● **EXERCISE**
Which lines of the records below contain the word "screen"? Copy each of them out.

● **GIVEN RECORDS**
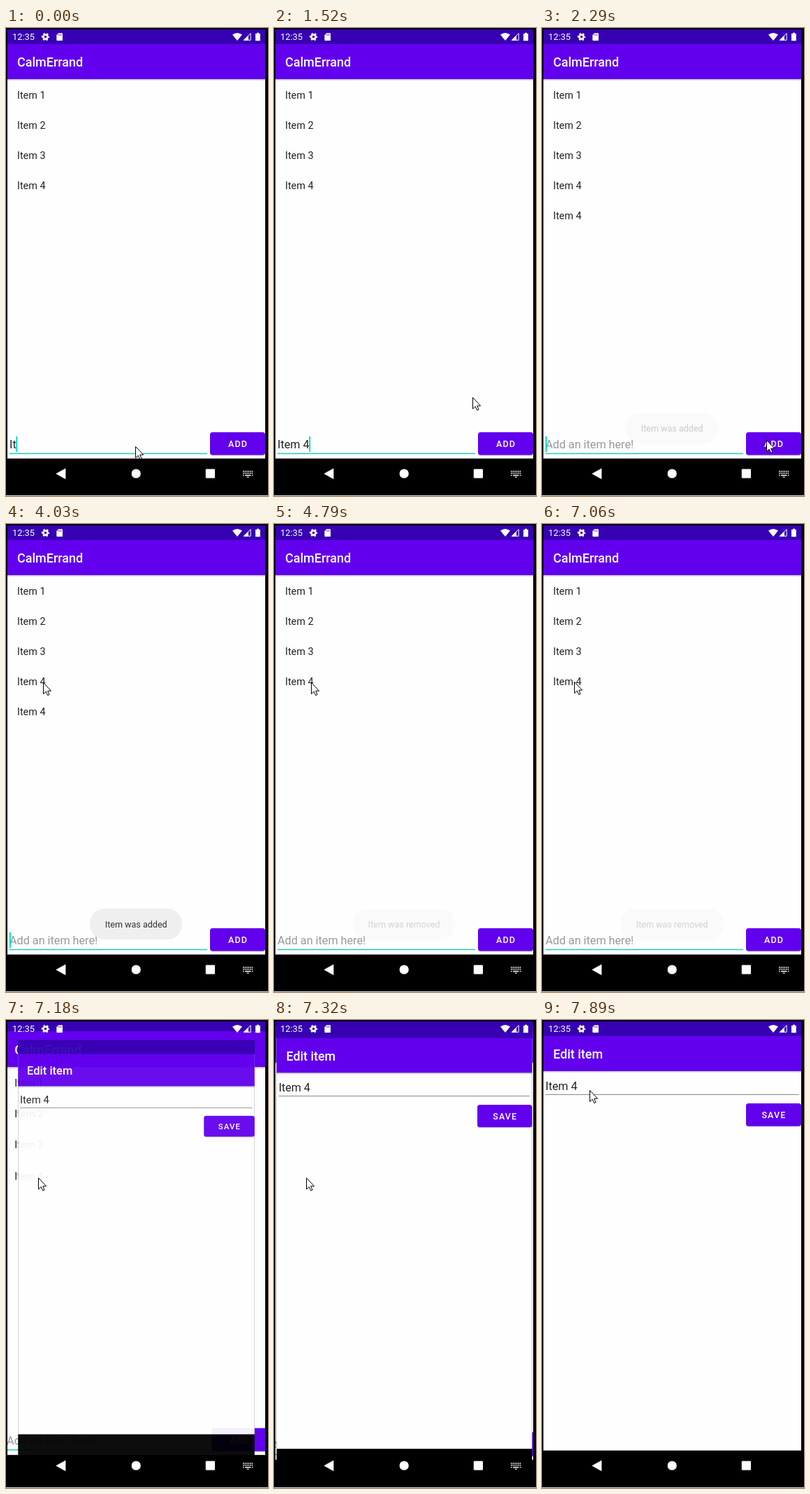
Animation, 375 px wide and 668 px high, one loop 8000 ms. Source, as an HTML page:

```html
<!DOCTYPE html>
<html lang="en">
<head>
<meta charset="utf-8">
<title>Todo list demo</title>
<style>
  html, body { margin: 0; width: 100%; height: 100%; overflow: hidden; background: #000; }
  svg { display: block; width: 375px; height: 668px; font-family: Roboto, sans-serif; }
  text { white-space: pre; }
  .title { font-size: 18px; font-weight: 500; fill: #fff; }
  .row { font-size: 14.4px; fill: #212121; }
  .field { font-size: 16.2px; fill: #212121; }
  .hint { font-size: 16.2px; fill: #999; }
  .label { font-size: 12.57px; font-weight: 500; letter-spacing: 1.12px; fill: #fff; text-anchor: middle; }
  .toast { font-size: 12.57px; fill: #333; text-anchor: middle; }
</style>
</head>
<body>
<svg viewBox="0 0 375 668">
  <defs>
    <clipPath id="screen"><rect x="2" y="2" width="369" height="665"/></clipPath>
    <linearGradient id="shade" x2="0" y2="1">
      <stop stop-color="#000" stop-opacity=".22"/>
      <stop offset="1" stop-color="#000" stop-opacity="0"/>
    </linearGradient>
    <g id="window">
      <rect x="2" y="2" width="369" height="665"/>
      <rect x="2" y="23" width="369" height="591.5" fill="#fefefe"/>
      <rect x="2" y="2" width="369" height="21.5" fill="#3700b3"/>
      <rect x="2" y="23" width="369" height="50" fill="#6200ee"/>
      <rect x="2" y="73" width="369" height="3" fill="url(#shade)"/>
    </g>
    <g id="button">
      <rect x="292" y="1.2" width="79" height="32.4" rx="3.6" fill="#000" opacity=".2"/>
      <rect x="292" width="79" height="32.4" rx="3.6" fill="#6200ee"/>
    </g>
  </defs>
  <rect width="375" height="668"/>
  <rect y="667" width="375" height="1" fill="#ddd"/>
  <g clip-path="url(#screen)">
    <g id="list">
      <use href="#window"/>
      <text class="title" x="16" y="55.3">CalmErrand</text>
      <g id="rows"></g>
      <rect x="5" y="606.7" width="283" height="1.5" fill="#1fcdbb"/>
      <text class="hint" id="hint" x="5" y="600.2">Add an item here!</text>
      <text class="field" id="typed" x="5" y="600.2"></text>
      <rect id="caret" y="583" width="1.9" height="22" fill="#03dac5"/>
      <use href="#button" y="577"/>
      <rect id="ripple" x="292" y="577" width="79" height="32.4" rx="3.6" fill="#fff"/>
      <text class="label" x="332" y="598">ADD</text>
    </g>
    <g id="edit">
      <use href="#window"/>
      <text class="title" x="16" y="55.3">Edit item</text>
      <text class="field" x="5" y="99.6">Item 4</text>
      <rect x="5" y="106" width="362.5" height="1" fill="#888"/>
      <use href="#button" y="119"/>
      <text class="label" x="332" y="140">SAVE</text>
    </g>
  </g>
  <g id="system" fill="#fff">
    <text x="9" y="17.4" font-size="12.8">12:35</text>
    <circle cx="56.5" cy="12.6" r="3.1" fill="none" stroke="#fff" stroke-width="2.6"/>
    <circle cx="56.5" cy="12.6" r="4.8" fill="none" stroke="#fff" stroke-width="1.8" stroke-dasharray="2.5 2.527" stroke-dashoffset="1.25"/>
    <path d="M75.3 7.2H80q1 0 1 1V17q0 1-1 1H73.3q-1 0-1-1V10.3Z"/>
    <path d="M75.4 8.8v2M77.3 8.8v2M79.2 8.8v2" stroke="#3700b3" stroke-width=".8"/>
    <path d="M324 9.6Q331 4.4 338 9.6L331 18Z"/>
    <path d="M350.2 7.6V17.3H340.4Z" fill="none" stroke="#fff"/>
    <path d="M347 10.6V17.5H339.8Z"/>
    <path d="M359 6.8h3v1.2h1.8V18.3H357V8h2Z"/>
    <path d="M85 629V643.4L72 636.2Z" stroke="#fff" stroke-width=".8" stroke-linejoin="round"/>
    <circle cx="186.2" cy="636" r="6.6"/>
    <rect x="285.8" y="629.4" width="13.2" height="13.2" rx="1"/>
    <g id="keys" stroke="#fff" stroke-width="1.5">
      <path d="M339 632.7H353.4M339 635.6H353.4" stroke-dasharray="1.6 .95"/>
      <path d="M339 638.5h1.6M342 638.5h8.4M351.8 638.5h1.6"/>
      <path d="M344 640.6h4.4L346.2 642Z" stroke="none"/>
    </g>
  </g>
  <g id="toast">
    <rect id="pill" y="549" height="44" rx="21" fill="#efefef"/>
    <text class="toast" id="note" x="186.2" y="576"></text>
  </g>
  <path id="mouse" d="M.5.5V16.6L4.2 13.2 6.7 18.6 9 17.6 6.7 12.2H11.6Z" fill="#fff" stroke="#000" stroke-linejoin="round"/>
</svg>
<script>
const LOOP = 8000, CLICK = 2040, REMOVE = 4670, OPEN = 7060, SETTLED = 7470;

const TICKS = [
  0, 120, 270, 390, 510, 1010, 1400, 1520, 1640, 1790,
  2040, 2160, 2290, 2420, 2540, 2670, 2910, 3030, 3150, 3270,
  3390, 3510, 3630, 3780, 3900, 4030, 4150, 4300, 4420, 4540,
  4670, 4790, 4910, 5050, 5180, 5440, 5820, 5940, 6070, 6220,
  6360, 6510, 6790, 6910, 7060, 7180, 7320, 7470, 7740, 7890
];

// Pointer path: time, x, y.
const PATH = [
  [0, 185, 597], [1010, 185, 597], [1400, 222, 562], [1520, 284, 527],
  [1640, 319, 566], [1790, 321, 588], [2670, 321, 588], [2910, 314, 552],
  [3270, 276, 356], [3510, 232, 214], [3630, 215, 220], [3780, 108, 220],
  [3900, 62, 223], [4030, 53, 226], [5440, 53, 226], [5820, 48, 236],
  [6070, 45, 235], [6220, 45, 231], [6360, 45, 229], [6510, 46, 225],
  [7470, 46, 225], [7740, 63, 151], [7890, 68, 100]
];

// Progress of the screen change.
const GROW = [[0, 0], [OPEN, 0], [7180, 0.45], [7320, 0.94], [SETTLED, 1]];

const $ = id => document.getElementById(id);
const clamp = v => Math.min(1, Math.max(0, v));
const set = (el, attrs) => { for (const k in attrs) el.setAttribute(k, attrs[k]); };
const show = (el, on) => set(el, { visibility: on ? "visible" : "hidden" });

function along(keys, t) {
  const i = keys.findIndex(k => k[0] > t);
  if (i < 0) return keys[keys.length - 1].slice(1);
  const a = keys[i - 1], b = keys[i], f = (t - a[0]) / (b[0] - a[0]);
  return a.slice(1).map((v, n) => v + (b[n + 1] - v) * f);
}

const rows = [1, 2, 3, 4, 4].map((n, i) => {
  const row = document.createElementNS("http://www.w3.org/2000/svg", "text");
  set(row, { class: "row", x: 16, y: 100.6 + 43.1 * i });
  row.textContent = "Item " + n;
  $("rows").append(row);
  return row;
});

function drawField(t) {
  const count = 2 + [120, 270, 390, 510].filter(k => t >= k).length;
  const text = t < CLICK ? "Item 4".slice(0, count) : "";
  $("typed").textContent = text;
  show($("hint"), !text);
  const width = text ? $("typed").getComputedTextLength() : 0;
  const since = Math.max(0, t - (t < CLICK ? 510 : 1940));
  set($("caret"), { x: 5 + Math.max(0, width - 0.4) });
  show($("caret"), t < OPEN && Math.floor(since / 500) % 2 === 0);
}

function drawToast(t) {
  const removed = t >= REMOVE;
  const age = t - (removed ? 4690 : 2170);
  $("note").textContent = removed ? "Item was removed" : "Item was added";
  set($("pill"), removed ? { x: 112.7, width: 147.3 } : { x: 120, width: 132 });
  set($("toast"), { opacity: Math.min(clamp(age / 480), clamp((2470 - age) / 480)) });
}

function zoom(el, s) {
  set(el, { transform: `translate(186.5 334) scale(${s}) translate(-186.5 -334)` });
}

function draw(t) {
  drawField(t);
  drawToast(t);
  show(rows[4], t >= CLICK && t < REMOVE);
  set($("ripple"), { opacity: t < CLICK ? 0 : 0.2 * clamp((2270 - t) / 230) });

  const [p] = along(GROW, t);
  zoom($("list"), 1 + 0.05 * p);
  zoom($("edit"), 0.85 + 0.15 * p);
  set($("edit"), { opacity: clamp((t - 7095) / 90) });
  show($("keys"), t < SETTLED);

  const [x, y] = along(PATH, t);
  set($("mouse"), { transform: `translate(${Math.round(x)} ${Math.round(y)})` });
}

let start, last;
function loop(now) {
  start ??= now;
  const t = (now - start) % LOOP;
  const tick = TICKS.filter(k => k <= t).pop() ?? 0;
  if (tick !== last) draw(last = tick);
  requestAnimationFrame(loop);
}
draw(0);
requestAnimationFrame(loop);
</script>
</body>
</html>
```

● **OUTPUT**
    <clipPath id="screen"><rect x="2" y="2" width="369" height="665"/></clipPath>
  <g clip-path="url(#screen)">
// Progress of the screen change.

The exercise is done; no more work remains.